# EXERCISE OBJECTIVE
Write out each line of the material exactly as given, and drop the images.

== DATA UNDER STUDY ==

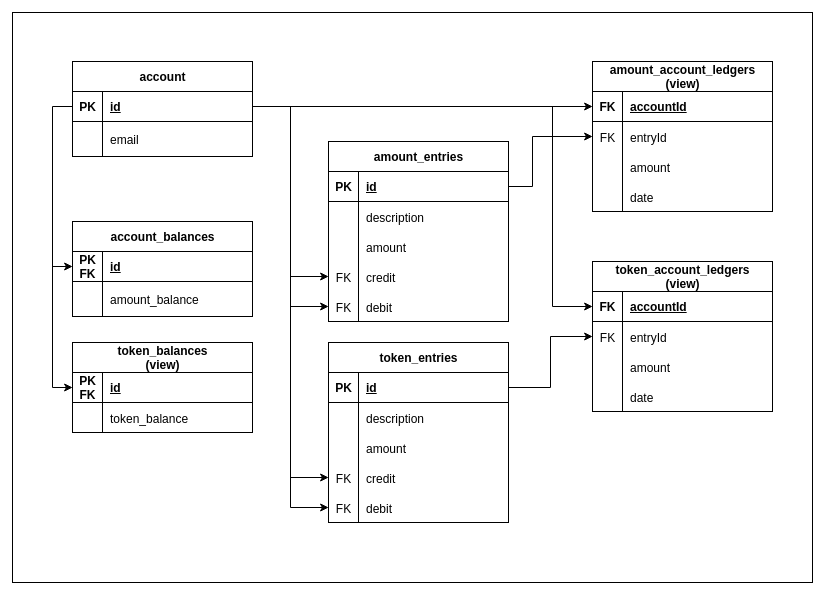
<!DOCTYPE html>
<html lang="en">
<head>
<meta charset="utf-8">
<title>Ledger database schema</title>
<style>
  :root {
    --ink: #000;
    --paper: #fff;
    --row: 30px;
  }
  * { box-sizing: border-box; margin: 0; }
  body {
    width: 825px;
    height: 595px;
    overflow: hidden;
    background: var(--paper);
    color: var(--ink);
    font: 12px/14px "Liberation Sans", Arial, sans-serif;
  }
  .diagram { position: relative; width: 825px; height: 595px; overflow: hidden; }
  .frame { position: absolute; left: 12px; top: 12px; width: 801px; height: 571px; border: 1px solid var(--ink); }
  .connectors { position: absolute; left: 0; top: 0; }
  .wire { fill: none; stroke: var(--ink); stroke-width: 1; }
  .arrowhead { fill: var(--ink); stroke: var(--ink); stroke-linejoin: round; }

  .entity {
    position: absolute;
    display: flex;
    flex-direction: column;
    width: 181px;
    overflow: hidden;
    border: 1px solid var(--ink);
    background: var(--paper);
  }
  .entity h2 {
    display: flex;
    flex: none;
    align-items: center;
    justify-content: center;
    height: var(--row);
    padding-top: 1px;
    border-bottom: 1px solid var(--ink);
    font-size: 12px;
    line-height: 14px;
    text-align: center;
  }
  .field { display: grid; flex: none; grid-template-columns: 30px 1fr; height: var(--row); }
  .field > * { display: flex; align-items: center; padding-top: 1px; }
  .key { justify-content: center; border-right: 1px solid var(--ink); text-align: center; }
  .name { padding-left: 7px; }
  .primary { border-bottom: 1px solid var(--ink); font-weight: bold; }
  .primary .name { text-decoration: underline; }
  .tall { height: 35px; }

  .account { left: 72px; top: 61px; height: 96px; }
  .account-balances { left: 72px; top: 221px; height: 96px; }
  .token-balances { left: 72px; top: 342px; height: 91px; }
  .amount-entries { left: 328px; top: 141px; height: 181px; }
  .token-entries { left: 328px; top: 342px; height: 181px; }
  .amount-ledgers { left: 592px; top: 61px; height: 151px; }
  .token-ledgers { left: 592px; top: 261px; height: 151px; }
</style>
</head>
<body>
<main class="diagram">
  <div class="frame"></div>

  <section class="entity account">
    <h2>account</h2>
    <div class="field primary"><span class="key">PK</span><span class="name">id</span></div>
    <div class="field tall"><span class="key"></span><span class="name">email</span></div>
  </section>

  <section class="entity account-balances">
    <h2>account_balances</h2>
    <div class="field primary"><span class="key">PK<br>FK</span><span class="name">id</span></div>
    <div class="field tall"><span class="key"></span><span class="name">amount_balance</span></div>
  </section>

  <section class="entity token-balances">
    <h2>token_balances<br>(view)</h2>
    <div class="field primary"><span class="key">PK<br>FK</span><span class="name">id</span></div>
    <div class="field"><span class="key"></span><span class="name">token_balance</span></div>
  </section>

  <section class="entity amount-entries">
    <h2>amount_entries</h2>
    <div class="field primary"><span class="key">PK</span><span class="name">id</span></div>
    <div class="field"><span class="key"></span><span class="name">description</span></div>
    <div class="field"><span class="key"></span><span class="name">amount</span></div>
    <div class="field"><span class="key">FK</span><span class="name">credit</span></div>
    <div class="field"><span class="key">FK</span><span class="name">debit</span></div>
  </section>

  <section class="entity token-entries">
    <h2>token_entries</h2>
    <div class="field primary"><span class="key">PK</span><span class="name">id</span></div>
    <div class="field"><span class="key"></span><span class="name">description</span></div>
    <div class="field"><span class="key"></span><span class="name">amount</span></div>
    <div class="field"><span class="key">FK</span><span class="name">credit</span></div>
    <div class="field"><span class="key">FK</span><span class="name">debit</span></div>
  </section>

  <section class="entity amount-ledgers">
    <h2>amount_account_ledgers<br>(view)</h2>
    <div class="field primary"><span class="key">FK</span><span class="name">accountId</span></div>
    <div class="field"><span class="key">FK</span><span class="name">entryId</span></div>
    <div class="field"><span class="key"></span><span class="name">amount</span></div>
    <div class="field"><span class="key"></span><span class="name">date</span></div>
  </section>

  <section class="entity token-ledgers">
    <h2>token_account_ledgers<br>(view)</h2>
    <div class="field primary"><span class="key">FK</span><span class="name">accountId</span></div>
    <div class="field"><span class="key">FK</span><span class="name">entryId</span></div>
    <div class="field"><span class="key"></span><span class="name">amount</span></div>
    <div class="field"><span class="key"></span><span class="name">date</span></div>
  </section>

  <svg class="connectors" width="825" height="595" viewBox="0 0 825 595" aria-hidden="true">
    <defs>
      <path id="arrow" class="arrowhead" d="M-1 0L-8 3.5L-6 0L-8 -3.5Z"/>
    </defs>
    <g transform="translate(.5 .5)">
      <g class="wire">
        <path d="M72 106H52V387H66M52 266H66"/>
        <path d="M252 106H586"/>
        <path d="M290 106V507H322M290 276H322M290 306H322M290 477H322"/>
        <path d="M552 106V306H586"/>
        <path d="M508 186H532V136H586"/>
        <path d="M508 387H550V336H586"/>
      </g>
      <use href="#arrow" x="72" y="266"/>
      <use href="#arrow" x="72" y="387"/>
      <use href="#arrow" x="328" y="276"/>
      <use href="#arrow" x="328" y="306"/>
      <use href="#arrow" x="328" y="477"/>
      <use href="#arrow" x="328" y="507"/>
      <use href="#arrow" x="592" y="106"/>
      <use href="#arrow" x="592" y="136"/>
      <use href="#arrow" x="592" y="306"/>
      <use href="#arrow" x="592" y="336"/>
    </g>
  </svg>
</main>
</body>
</html>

===

# WRITTEN RESPONSE
<!DOCTYPE html>
<html lang="en">
<head>
<meta charset="utf-8">
<title>Ledger database schema</title>
<style>
  :root {
    --ink: #000;
    --paper: #fff;
    --row: 30px;
  }
  * { box-sizing: border-box; margin: 0; }
  body {
    width: 825px;
    height: 595px;
    overflow: hidden;
    background: var(--paper);
    color: var(--ink);
    font: 12px/14px "Liberation Sans", Arial, sans-serif;
  }
  .diagram { position: relative; width: 825px; height: 595px; overflow: hidden; }
  .frame { position: absolute; left: 12px; top: 12px; width: 801px; height: 571px; border: 1px solid var(--ink); }
  .connectors { position: absolute; left: 0; top: 0; }
  .wire { fill: none; stroke: var(--ink); stroke-width: 1; }
  .arrowhead { fill: var(--ink); stroke: var(--ink); stroke-linejoin: round; }

  .entity {
    position: absolute;
    display: flex;
    flex-direction: column;
    width: 181px;
    overflow: hidden;
    border: 1px solid var(--ink);
    background: var(--paper);
  }
  .entity h2 {
    display: flex;
    flex: none;
    align-items: center;
    justify-content: center;
    height: var(--row);
    padding-top: 1px;
    border-bottom: 1px solid var(--ink);
    font-size: 12px;
    line-height: 14px;
    text-align: center;
  }
  .field { display: grid; flex: none; grid-template-columns: 30px 1fr; height: var(--row); }
  .field > * { display: flex; align-items: center; padding-top: 1px; }
  .key { justify-content: center; border-right: 1px solid var(--ink); text-align: center; }
  .name { padding-left: 7px; }
  .primary { border-bottom: 1px solid var(--ink); font-weight: bold; }
  .primary .name { text-decoration: underline; }
  .tall { height: 35px; }

  .account { left: 72px; top: 61px; height: 96px; }
  .account-balances { left: 72px; top: 221px; height: 96px; }
  .token-balances { left: 72px; top: 342px; height: 91px; }
  .amount-entries { left: 328px; top: 141px; height: 181px; }
  .token-entries { left: 328px; top: 342px; height: 181px; }
  .amount-ledgers { left: 592px; top: 61px; height: 151px; }
  .token-ledgers { left: 592px; top: 261px; height: 151px; }
</style>
</head>
<body>
<main class="diagram">
  <div class="frame"></div>

  <section class="entity account">
    <h2>account</h2>
    <div class="field primary"><span class="key">PK</span><span class="name">id</span></div>
    <div class="field tall"><span class="key"></span><span class="name">email</span></div>
  </section>

  <section class="entity account-balances">
    <h2>account_balances</h2>
    <div class="field primary"><span class="key">PK<br>FK</span><span class="name">id</span></div>
    <div class="field tall"><span class="key"></span><span class="name">amount_balance</span></div>
  </section>

  <section class="entity token-balances">
    <h2>token_balances<br>(view)</h2>
    <div class="field primary"><span class="key">PK<br>FK</span><span class="name">id</span></div>
    <div class="field"><span class="key"></span><span class="name">token_balance</span></div>
  </section>

  <section class="entity amount-entries">
    <h2>amount_entries</h2>
    <div class="field primary"><span class="key">PK</span><span class="name">id</span></div>
    <div class="field"><span class="key"></span><span class="name">description</span></div>
    <div class="field"><span class="key"></span><span class="name">amount</span></div>
    <div class="field"><span class="key">FK</span><span class="name">credit</span></div>
    <div class="field"><span class="key">FK</span><span class="name">debit</span></div>
  </section>

  <section class="entity token-entries">
    <h2>token_entries</h2>
    <div class="field primary"><span class="key">PK</span><span class="name">id</span></div>
    <div class="field"><span class="key"></span><span class="name">description</span></div>
    <div class="field"><span class="key"></span><span class="name">amount</span></div>
    <div class="field"><span class="key">FK</span><span class="name">credit</span></div>
    <div class="field"><span class="key">FK</span><span class="name">debit</span></div>
  </section>

  <section class="entity amount-ledgers">
    <h2>amount_account_ledgers<br>(view)</h2>
    <div class="field primary"><span class="key">FK</span><span class="name">accountId</span></div>
    <div class="field"><span class="key">FK</span><span class="name">entryId</span></div>
    <div class="field"><span class="key"></span><span class="name">amount</span></div>
    <div class="field"><span class="key"></span><span class="name">date</span></div>
  </section>

  <section class="entity token-ledgers">
    <h2>token_account_ledgers<br>(view)</h2>
    <div class="field primary"><span class="key">FK</span><span class="name">accountId</span></div>
    <div class="field"><span class="key">FK</span><span class="name">entryId</span></div>
    <div class="field"><span class="key"></span><span class="name">amount</span></div>
    <div class="field"><span class="key"></span><span class="name">date</span></div>
  </section>

  <svg class="connectors" width="825" height="595" viewBox="0 0 825 595" aria-hidden="true">
    <defs>
      <path id="arrow" class="arrowhead" d="M-1 0L-8 3.5L-6 0L-8 -3.5Z"/>
    </defs>
    <g transform="translate(.5 .5)">
      <g class="wire">
        <path d="M72 106H52V387H66M52 266H66"/>
        <path d="M252 106H586"/>
        <path d="M290 106V507H322M290 276H322M290 306H322M290 477H322"/>
        <path d="M552 106V306H586"/>
        <path d="M508 186H532V136H586"/>
        <path d="M508 387H550V336H586"/>
      </g>
      <use href="#arrow" x="72" y="266"/>
      <use href="#arrow" x="72" y="387"/>
      <use href="#arrow" x="328" y="276"/>
      <use href="#arrow" x="328" y="306"/>
      <use href="#arrow" x="328" y="477"/>
      <use href="#arrow" x="328" y="507"/>
      <use href="#arrow" x="592" y="106"/>
      <use href="#arrow" x="592" y="136"/>
      <use href="#arrow" x="592" y="306"/>
      <use href="#arrow" x="592" y="336"/>
    </g>
  </svg>
</main>
</body>
</html>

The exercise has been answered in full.